BEST TV OF 2016: BOJACK HORSEMAN IS LIKE MAD MEN, BUT BETTER AND WITH HORSES
In years past, I collaborated on a year-end Best Of list with various other luminaries from Chud.com. Now that I'm on my own, the list will be more unfiltered and nonsensical, and also separated into individual entries. Oh, and it's scripted TV only (it's simpler that way). The ordering of said list is largely arbitrary, but if strict quantification of artistic merit makes you feel safe and aroused, consider this #2.
It seems absurd on its face to say that the truest successor to Mad Men is a vulgar cartoon wherein half of the cast consists of anthropomorphic animals and beloved character actress Margo Martindale plays herself as a boozy, psychotic enemy of all mankind. So I’ll go one better: Bojack Horseman is not only better than all the derivations of Mad Men’s study of the eternal angst of financially and sexually overachieving but self-destructive middle-aged white men, it’s better than Mad Men itself.

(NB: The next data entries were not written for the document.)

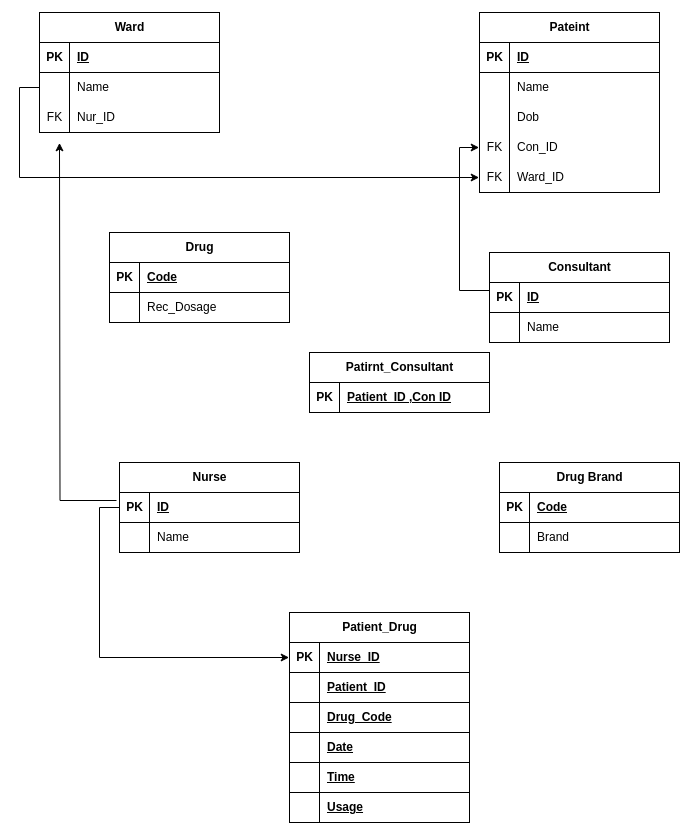
<!DOCTYPE html>
<html lang="en">
<head>
<meta charset="utf-8">
<title>Ward entity relationship diagram</title>
<style>
:root { --ink: #000; --paper: #fff; --row: 30px; }
* { box-sizing: border-box; margin: 0; padding: 0; }
body { background: var(--paper); overflow: hidden; }
.diagram {
  position: relative; width: 692px; height: 835px; overflow: hidden;
  background: var(--paper); color: var(--ink);
  font: 12px/29px "Liberation Sans", Arial, Helvetica, sans-serif;
}
.entity {
  position: absolute; width: 181px; background: var(--paper);
  border: 1px solid var(--ink); border-bottom: 0;
}
.entity h2 { height: var(--row); font: inherit; font-weight: 700; text-align: center; border-bottom: 1px solid var(--ink); }
.field { display: grid; grid-template-columns: 30px 1fr; height: var(--row); white-space: nowrap; }
.field dt { border-right: 1px solid var(--ink); text-align: center; }
.field dd { padding-left: 7px; }
.primary, .field:last-child { border-bottom: 1px solid var(--ink); }
.primary { font-weight: 700; }
.primary dd { text-decoration: underline; }
.ward { left: 39px; top: 12px; }
.patient { left: 479px; top: 12px; }
.drug { left: 109px; top: 232px; }
.consultant { left: 489px; top: 252px; }
.patient-consultant { left: 309px; top: 352px; }
.nurse { left: 119px; top: 462px; }
.drug-brand { left: 499px; top: 462px; }
.patient-drug { left: 289px; top: 612px; }
.relations { position: absolute; left: 0; top: 0; fill: none; stroke: var(--ink); }
.relations .arrow { fill: var(--ink); }
</style>
</head>
<body>
<main class="diagram">
  <section class="entity ward">
    <h2>Ward</h2>
    <dl>
      <div class="field primary"><dt>PK</dt><dd>ID</dd></div>
      <div class="field"><dt></dt><dd>Name</dd></div>
      <div class="field"><dt>FK</dt><dd>Nur_ID</dd></div>
    </dl>
  </section>

  <section class="entity patient">
    <h2>Pateint</h2>
    <dl>
      <div class="field primary"><dt>PK</dt><dd>ID</dd></div>
      <div class="field"><dt></dt><dd>Name</dd></div>
      <div class="field"><dt></dt><dd>Dob</dd></div>
      <div class="field"><dt>FK</dt><dd>Con_ID</dd></div>
      <div class="field"><dt>FK</dt><dd>Ward_ID</dd></div>
    </dl>
  </section>

  <section class="entity drug">
    <h2>Drug</h2>
    <dl>
      <div class="field primary"><dt>PK</dt><dd>Code</dd></div>
      <div class="field"><dt></dt><dd>Rec_Dosage</dd></div>
    </dl>
  </section>

  <section class="entity consultant">
    <h2>Consultant</h2>
    <dl>
      <div class="field primary"><dt>PK</dt><dd>ID</dd></div>
      <div class="field"><dt></dt><dd>Name</dd></div>
    </dl>
  </section>

  <section class="entity patient-consultant">
    <h2>Patirnt_Consultant</h2>
    <dl>
      <div class="field primary"><dt>PK</dt><dd>Patient_ID ,Con ID</dd></div>
    </dl>
  </section>

  <section class="entity nurse">
    <h2>Nurse</h2>
    <dl>
      <div class="field primary"><dt>PK</dt><dd>ID</dd></div>
      <div class="field"><dt></dt><dd>Name</dd></div>
    </dl>
  </section>

  <section class="entity drug-brand">
    <h2>Drug Brand</h2>
    <dl>
      <div class="field primary"><dt>PK</dt><dd>Code</dd></div>
      <div class="field"><dt></dt><dd>Brand</dd></div>
    </dl>
  </section>

  <section class="entity patient-drug">
    <h2>Patient_Drug</h2>
    <dl>
      <div class="field primary"><dt>PK</dt><dd>Nurse_ID</dd></div>
      <div class="field primary"><dt></dt><dd>Patient_ID</dd></div>
      <div class="field primary"><dt></dt><dd>Drug_Code</dd></div>
      <div class="field primary"><dt></dt><dd>Date</dd></div>
      <div class="field primary"><dt></dt><dd>Time</dd></div>
      <div class="field primary"><dt></dt><dd>Usage</dd></div>
    </dl>
  </section>

  <svg class="relations" width="692" height="835" viewBox="0 0 692 835" aria-hidden="true">
    <defs>
      <path id="arrowhead" class="arrow" d="M0 0L-7 3.5L-5 0L-7 -3.5Z"/>
    </defs>
    <g id="ward-to-patient">
      <path d="M39 87.5H19.5V177.5H473"/>
      <use href="#arrowhead" x="478" y="177.5"/>
    </g>
    <g id="consultant-to-patient">
      <path d="M489 290.5H459.5V147.5H473"/>
      <use href="#arrowhead" x="478" y="147.5"/>
    </g>
    <g id="nurse-to-ward">
      <path d="M116.5 500.5H60L59.5 149"/>
      <use href="#arrowhead" transform="translate(59.5 144) rotate(-90)"/>
    </g>
    <g id="nurse-to-patient-drug">
      <path d="M119 507.5H99.5V657.5H283"/>
      <use href="#arrowhead" x="288" y="657.5"/>
    </g>
  </svg>
</main>
</body>
</html>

Two things to put that claim in some context: 1) Mad Men is a quite good but very overrated show, and 2) I don’t give a damn that literally no one will agree with that, because I still get to be right about it. Yes, MM has glamorous production designs, erudite writing, sex appeal and ample wit. But wit is the humor of the terminally self-serious, and Bojack being a wacky animated comedy more readily identifiable as a progeny of The Simpsons' brand of sweeping satirical whimsy gives it sneaky advantages over its live action peers. For starters, it’s rarely even thought of as a peer to cable antihero shows, and the inherent goofiness that comes with the half-hour animated format has been used as cover to push its eponymous equine to even darker depths of addiction and destructiveness than Don Draper ever sunk. I used to fear the penultimate episodes of shows like The Wire or Game Of Thrones for how they always seemed to deliver the cruelest deaths, but I’ve come to dread that second to last episode of Bojack in the same way, to see what new low he could possibly, all-too-believably scrape. Last year’s was stunningly horrible. This year may be worse.

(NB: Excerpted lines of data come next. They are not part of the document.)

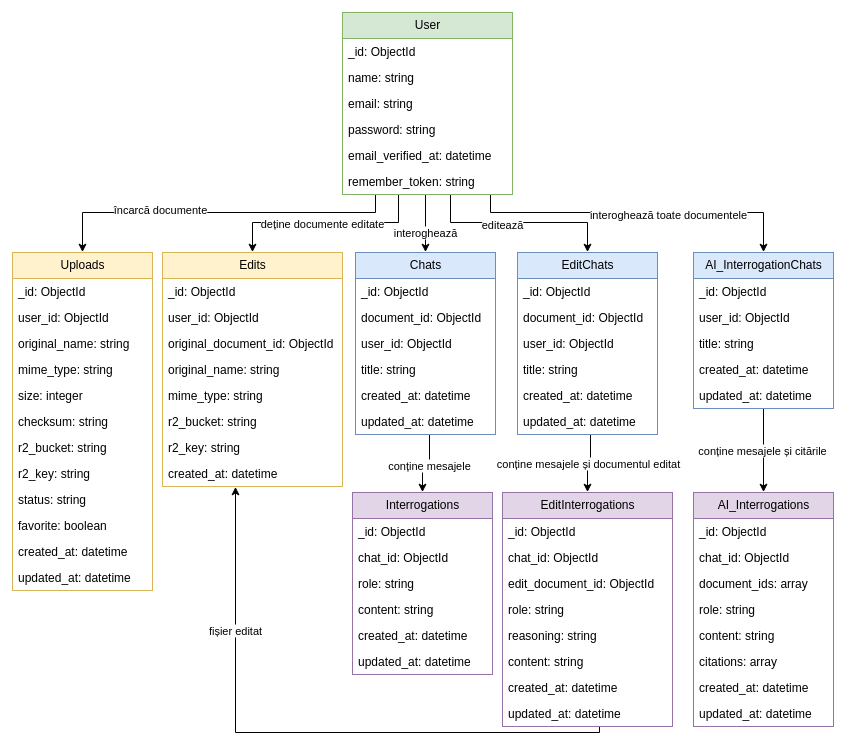
<!DOCTYPE html>
<html lang="ro">
<head>
<meta charset="utf-8">
<title>Database schema</title>
<style>
:root {
  --paper: #ffffff;
  --ink: #000000;
  --green-fill: #d5e8d4;
  --green-line: #82b366;
  --yellow-fill: #fff2cc;
  --yellow-line: #d6b656;
  --blue-fill: #dae8fc;
  --blue-line: #6c8ebf;
  --purple-fill: #e1d5e7;
  --purple-line: #9673a6;
}
* { box-sizing: border-box; margin: 0; padding: 0; }
html, body { width: 846px; height: 753px; overflow: hidden; background: var(--paper); }
body { font: 12px/26px "Liberation Sans", Arial, sans-serif; color: var(--ink); }
.schema { position: relative; width: 846px; height: 753px; }
.edges { position: absolute; left: 0; top: 0; }
.edge { fill: none; stroke: var(--ink); stroke-width: 1; marker-end: url(#arrow); }
.label {
  position: absolute; transform: translate(-50%, -50%);
  background: var(--paper); font-size: 11px; line-height: 13px; white-space: nowrap;
}
.entity { position: absolute; border: 1px solid var(--line); background: var(--paper); }
.entity h2 {
  height: 26px; border-bottom: 1px solid var(--line); background: var(--fill);
  font-size: 12px; font-weight: 400; line-height: 25px; text-align: center;
}
.entity ul { list-style: none; }
.entity li { height: 26px; padding-left: 5px; white-space: nowrap; }
.entity li:last-child { height: 25px; }
.green { --fill: var(--green-fill); --line: var(--green-line); }
.yellow { --fill: var(--yellow-fill); --line: var(--yellow-line); }
.blue { --fill: var(--blue-fill); --line: var(--blue-line); }
.purple { --fill: var(--purple-fill); --line: var(--purple-line); }
#user { left: 342px; top: 12px; width: 171px; }
#uploads { left: 12px; top: 252px; width: 141px; }
#edits { left: 162px; top: 252px; width: 181px; }
#chats { left: 355px; top: 252px; width: 141px; }
#edit-chats { left: 517px; top: 252px; width: 141px; }
#ai-chats { left: 693px; top: 252px; width: 141px; }
#interrogations { left: 352px; top: 492px; width: 141px; }
#edit-interrogations { left: 502px; top: 492px; width: 171px; }
#ai-interrogations { left: 693px; top: 492px; width: 141px; }
</style>
</head>
<body>
<main class="schema">
  <svg class="edges" width="846" height="753" viewBox="0 0 846 753" aria-hidden="true">
    <defs>
      <marker id="arrow" markerUnits="userSpaceOnUse" markerWidth="10" markerHeight="10" refX="3" refY="5" orient="auto">
        <path d="M8 5L1 8.5L3 5L1 1.5Z" fill="#000" stroke="#000"/>
      </marker>
    </defs>
    <path class="edge" d="M375.5 195V212.5H82.5V246"/>
    <path class="edge" d="M398.5 195V222.5H252.5V246"/>
    <path class="edge" d="M425.5 195V246"/>
    <path class="edge" d="M450.5 195V222.5H587.5V246"/>
    <path class="edge" d="M490.5 195V212.5H763.5V246"/>
    <path class="edge" d="M429.5 435V463.5H422.5V486"/>
    <path class="edge" d="M590.5 435V463.5H587.5V486"/>
    <path class="edge" d="M763.5 409V486"/>
    <path class="edge" d="M599.5 727V732.5H235.5V493"/>
  </svg>

  <span class="label" style="left:160.5px;top:209.5px">încarcă documente</span>
  <span class="label" style="left:322.5px;top:223.5px">deține documente editate</span>
  <span class="label" style="left:425.5px;top:232.5px">interoghează</span>
  <span class="label" style="left:502.5px;top:224.5px">editează</span>
  <span class="label" style="left:668.5px;top:214.5px">interoghează toate documentele</span>
  <span class="label" style="left:429.5px;top:465.5px">conține mesajele</span>
  <span class="label" style="left:588.5px;top:463.5px">conține mesajele și documentul editat</span>
  <span class="label" style="left:762.5px;top:450.5px">conține mesajele și citările</span>
  <span class="label" style="left:235.5px;top:630.5px">fișier editat</span>

  <section class="entity green" id="user">
    <h2>User</h2>
    <ul>
      <li>_id: ObjectId</li>
      <li>name: string</li>
      <li>email: string</li>
      <li>password: string</li>
      <li>email_verified_at: datetime</li>
      <li>remember_token: string</li>
    </ul>
  </section>

  <section class="entity yellow" id="uploads">
    <h2>Uploads</h2>
    <ul>
      <li>_id: ObjectId</li>
      <li>user_id: ObjectId</li>
      <li>original_name: string</li>
      <li>mime_type: string</li>
      <li>size: integer</li>
      <li>checksum: string</li>
      <li>r2_bucket: string</li>
      <li>r2_key: string</li>
      <li>status: string</li>
      <li>favorite: boolean</li>
      <li>created_at: datetime</li>
      <li>updated_at: datetime</li>
    </ul>
  </section>

  <section class="entity yellow" id="edits">
    <h2>Edits</h2>
    <ul>
      <li>_id: ObjectId</li>
      <li>user_id: ObjectId</li>
      <li>original_document_id: ObjectId</li>
      <li>original_name: string</li>
      <li>mime_type: string</li>
      <li>r2_bucket: string</li>
      <li>r2_key: string</li>
      <li>created_at: datetime</li>
    </ul>
  </section>

  <section class="entity blue" id="chats">
    <h2>Chats</h2>
    <ul>
      <li>_id: ObjectId</li>
      <li>document_id: ObjectId</li>
      <li>user_id: ObjectId</li>
      <li>title: string</li>
      <li>created_at: datetime</li>
      <li>updated_at: datetime</li>
    </ul>
  </section>

  <section class="entity blue" id="edit-chats">
    <h2>EditChats</h2>
    <ul>
      <li>_id: ObjectId</li>
      <li>document_id: ObjectId</li>
      <li>user_id: ObjectId</li>
      <li>title: string</li>
      <li>created_at: datetime</li>
      <li>updated_at: datetime</li>
    </ul>
  </section>

  <section class="entity blue" id="ai-chats">
    <h2>AI_InterrogationChats</h2>
    <ul>
      <li>_id: ObjectId</li>
      <li>user_id: ObjectId</li>
      <li>title: string</li>
      <li>created_at: datetime</li>
      <li>updated_at: datetime</li>
    </ul>
  </section>

  <section class="entity purple" id="interrogations">
    <h2>Interrogations</h2>
    <ul>
      <li>_id: ObjectId</li>
      <li>chat_id: ObjectId</li>
      <li>role: string</li>
      <li>content: string</li>
      <li>created_at: datetime</li>
      <li>updated_at: datetime</li>
    </ul>
  </section>

  <section class="entity purple" id="edit-interrogations">
    <h2>EditInterrogations</h2>
    <ul>
      <li>_id: ObjectId</li>
      <li>chat_id: ObjectId</li>
      <li>edit_document_id: ObjectId</li>
      <li>role: string</li>
      <li>reasoning: string</li>
      <li>content: string</li>
      <li>created_at: datetime</li>
      <li>updated_at: datetime</li>
    </ul>
  </section>

  <section class="entity purple" id="ai-interrogations">
    <h2>AI_Interrogations</h2>
    <ul>
      <li>_id: ObjectId</li>
      <li>chat_id: ObjectId</li>
      <li>document_ids: array</li>
      <li>role: string</li>
      <li>content: string</li>
      <li>citations: array</li>
      <li>created_at: datetime</li>
      <li>updated_at: datetime</li>
    </ul>
  </section>
</main>
</body>
</html>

But it’s also screamingly funny. Not for nothing do I invoke The Simpsons; no one has done background, sign, and music gags as well and frequently since that show's heyday. It does inside-baseball skewering of the entertainment industry (another area where the animation serves as a buffer against the inherent insufferableness that comes with that territory) as well as anything since 30 Rock. Also, uniquely for Netflix, it has a strong sense of how to use its episodic format. The silent-film episode “Fish Out Of Water” justly received most of the attention for its form-bending theatrics, but the hilarious-turned-harrowing bender of “That’s Too Much, Man!” was as wild a ride as any hourlong drama took this year, and the ebullient ode to abortion that was “Brrap Brrap, Pew Pew!” outdid anything South Park did this year in terms of spit-your-drink-out funny takes on hot button issues. Bojack Horseman may be one of the worst
horses to ever front a sitcom, but Bojack
Horseman is the funniest sitcom on
Watch It For: All of the brilliance I didn’t even mention. Like Paul F. Tompkins’ demented positivity as celebrity golden retriever Mr. Peanutbutter, or Keith Olbermann’s skewering of his own blowhard image as perpetually-outraged whale of a news anchor.